→ **TO DO**:
In the records below, find the line containing "61C480 76 471" and the line containing "176C690 137 727"; please repeat exactly the lines from one to the other, both included, and nothing more.
#### DATA RECORDS ####
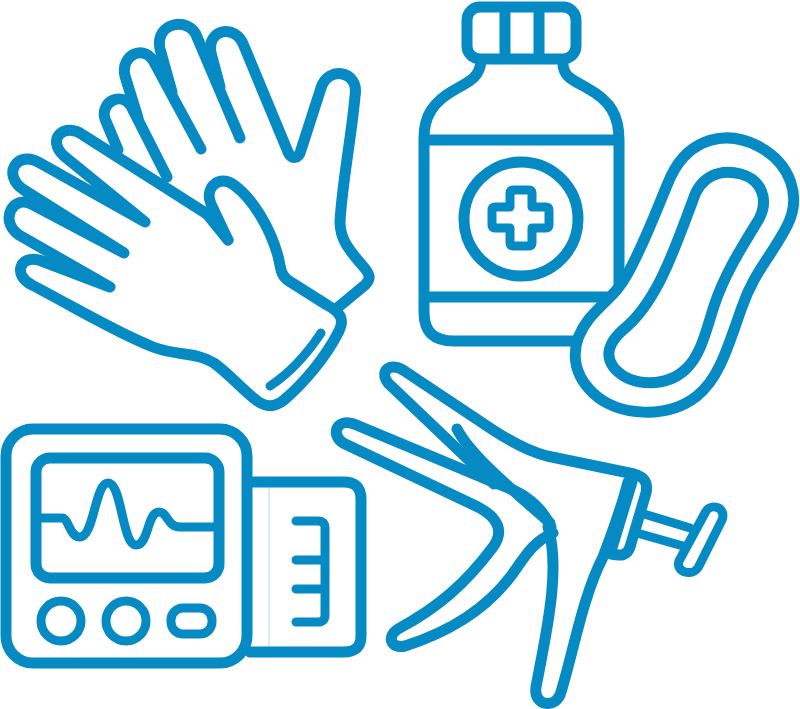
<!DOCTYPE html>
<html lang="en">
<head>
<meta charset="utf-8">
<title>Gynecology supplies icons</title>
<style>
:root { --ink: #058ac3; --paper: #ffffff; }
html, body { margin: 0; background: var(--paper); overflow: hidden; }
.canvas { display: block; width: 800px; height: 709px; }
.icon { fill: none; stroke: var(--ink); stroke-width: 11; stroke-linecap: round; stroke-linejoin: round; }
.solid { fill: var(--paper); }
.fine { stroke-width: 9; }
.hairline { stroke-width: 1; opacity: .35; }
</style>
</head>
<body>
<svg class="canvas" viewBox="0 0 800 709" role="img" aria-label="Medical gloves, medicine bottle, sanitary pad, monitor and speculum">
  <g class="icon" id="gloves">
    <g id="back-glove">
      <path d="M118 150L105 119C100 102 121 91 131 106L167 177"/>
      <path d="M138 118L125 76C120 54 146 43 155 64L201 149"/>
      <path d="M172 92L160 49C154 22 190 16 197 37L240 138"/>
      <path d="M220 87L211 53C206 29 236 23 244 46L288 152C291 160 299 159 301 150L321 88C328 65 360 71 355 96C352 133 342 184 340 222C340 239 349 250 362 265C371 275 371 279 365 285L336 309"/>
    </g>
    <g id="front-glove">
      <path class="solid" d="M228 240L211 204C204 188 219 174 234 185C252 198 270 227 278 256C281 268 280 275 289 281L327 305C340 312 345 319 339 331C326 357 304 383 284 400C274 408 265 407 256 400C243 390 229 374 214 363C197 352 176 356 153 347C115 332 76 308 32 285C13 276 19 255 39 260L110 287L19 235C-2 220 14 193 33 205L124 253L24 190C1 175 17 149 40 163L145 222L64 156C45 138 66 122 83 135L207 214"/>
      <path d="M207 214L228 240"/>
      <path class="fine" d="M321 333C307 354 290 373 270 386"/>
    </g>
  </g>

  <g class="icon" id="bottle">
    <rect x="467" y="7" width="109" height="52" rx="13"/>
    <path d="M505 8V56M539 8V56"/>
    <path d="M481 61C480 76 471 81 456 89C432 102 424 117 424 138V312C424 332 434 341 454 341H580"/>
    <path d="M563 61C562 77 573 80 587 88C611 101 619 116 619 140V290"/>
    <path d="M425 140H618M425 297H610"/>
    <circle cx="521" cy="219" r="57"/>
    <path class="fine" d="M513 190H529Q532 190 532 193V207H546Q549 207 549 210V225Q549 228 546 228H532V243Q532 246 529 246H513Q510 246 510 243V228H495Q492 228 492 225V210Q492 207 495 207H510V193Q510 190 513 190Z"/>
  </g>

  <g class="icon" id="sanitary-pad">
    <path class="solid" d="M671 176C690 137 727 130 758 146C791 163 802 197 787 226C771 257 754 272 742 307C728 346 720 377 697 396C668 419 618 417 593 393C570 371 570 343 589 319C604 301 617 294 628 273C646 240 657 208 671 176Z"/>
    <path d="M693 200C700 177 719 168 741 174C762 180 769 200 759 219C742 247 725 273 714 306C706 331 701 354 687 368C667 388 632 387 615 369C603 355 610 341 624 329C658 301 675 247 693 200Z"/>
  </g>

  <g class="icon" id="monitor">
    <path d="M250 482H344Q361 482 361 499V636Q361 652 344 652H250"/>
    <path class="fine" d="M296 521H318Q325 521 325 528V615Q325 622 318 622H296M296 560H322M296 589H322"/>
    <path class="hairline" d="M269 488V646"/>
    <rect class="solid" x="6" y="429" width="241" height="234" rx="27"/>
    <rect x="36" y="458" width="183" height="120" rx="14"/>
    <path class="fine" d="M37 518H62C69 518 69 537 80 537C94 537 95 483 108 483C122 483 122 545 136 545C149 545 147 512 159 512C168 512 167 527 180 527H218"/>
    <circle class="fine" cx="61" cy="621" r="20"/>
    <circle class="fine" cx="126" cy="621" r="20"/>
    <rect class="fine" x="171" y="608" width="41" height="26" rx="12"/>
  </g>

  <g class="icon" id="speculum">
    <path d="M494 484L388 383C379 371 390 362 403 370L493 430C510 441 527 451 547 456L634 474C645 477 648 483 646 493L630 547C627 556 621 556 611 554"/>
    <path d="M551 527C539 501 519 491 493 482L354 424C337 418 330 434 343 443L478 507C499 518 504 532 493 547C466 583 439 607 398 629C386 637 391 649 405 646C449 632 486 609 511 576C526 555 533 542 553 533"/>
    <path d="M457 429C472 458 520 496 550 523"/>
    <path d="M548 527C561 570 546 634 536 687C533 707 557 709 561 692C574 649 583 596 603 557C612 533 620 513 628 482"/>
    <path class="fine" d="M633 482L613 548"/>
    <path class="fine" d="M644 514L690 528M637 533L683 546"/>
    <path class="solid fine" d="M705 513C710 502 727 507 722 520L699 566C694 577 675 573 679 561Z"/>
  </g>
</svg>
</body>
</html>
####
→ **SOLUTION TO THE PROBLEM**:
    <path d="M481 61C480 76 471 81 456 89C432 102 424 117 424 138V312C424 332 434 341 454 341H580"/>
    <path d="M563 61C562 77 573 80 587 88C611 101 619 116 619 140V290"/>
    <path d="M425 140H618M425 297H610"/>
    <circle cx="521" cy="219" r="57"/>
    <path class="fine" d="M513 190H529Q532 190 532 193V207H546Q549 207 549 210V225Q549 228 546 228H532V243Q532 246 529 246H513Q510 246 510 243V228H495Q492 228 492 225V210Q492 207 495 207H510V193Q510 190 513 190Z"/>
  </g>

  <g class="icon" id="sanitary-pad">
    <path class="solid" d="M671 176C690 137 727 130 758 146C791 163 802 197 787 226C771 257 754 272 742 307C728 346 720 377 697 396C668 419 618 417 593 393C570 371 570 343 589 319C604 301 617 294 628 273C646 240 657 208 671 176Z"/>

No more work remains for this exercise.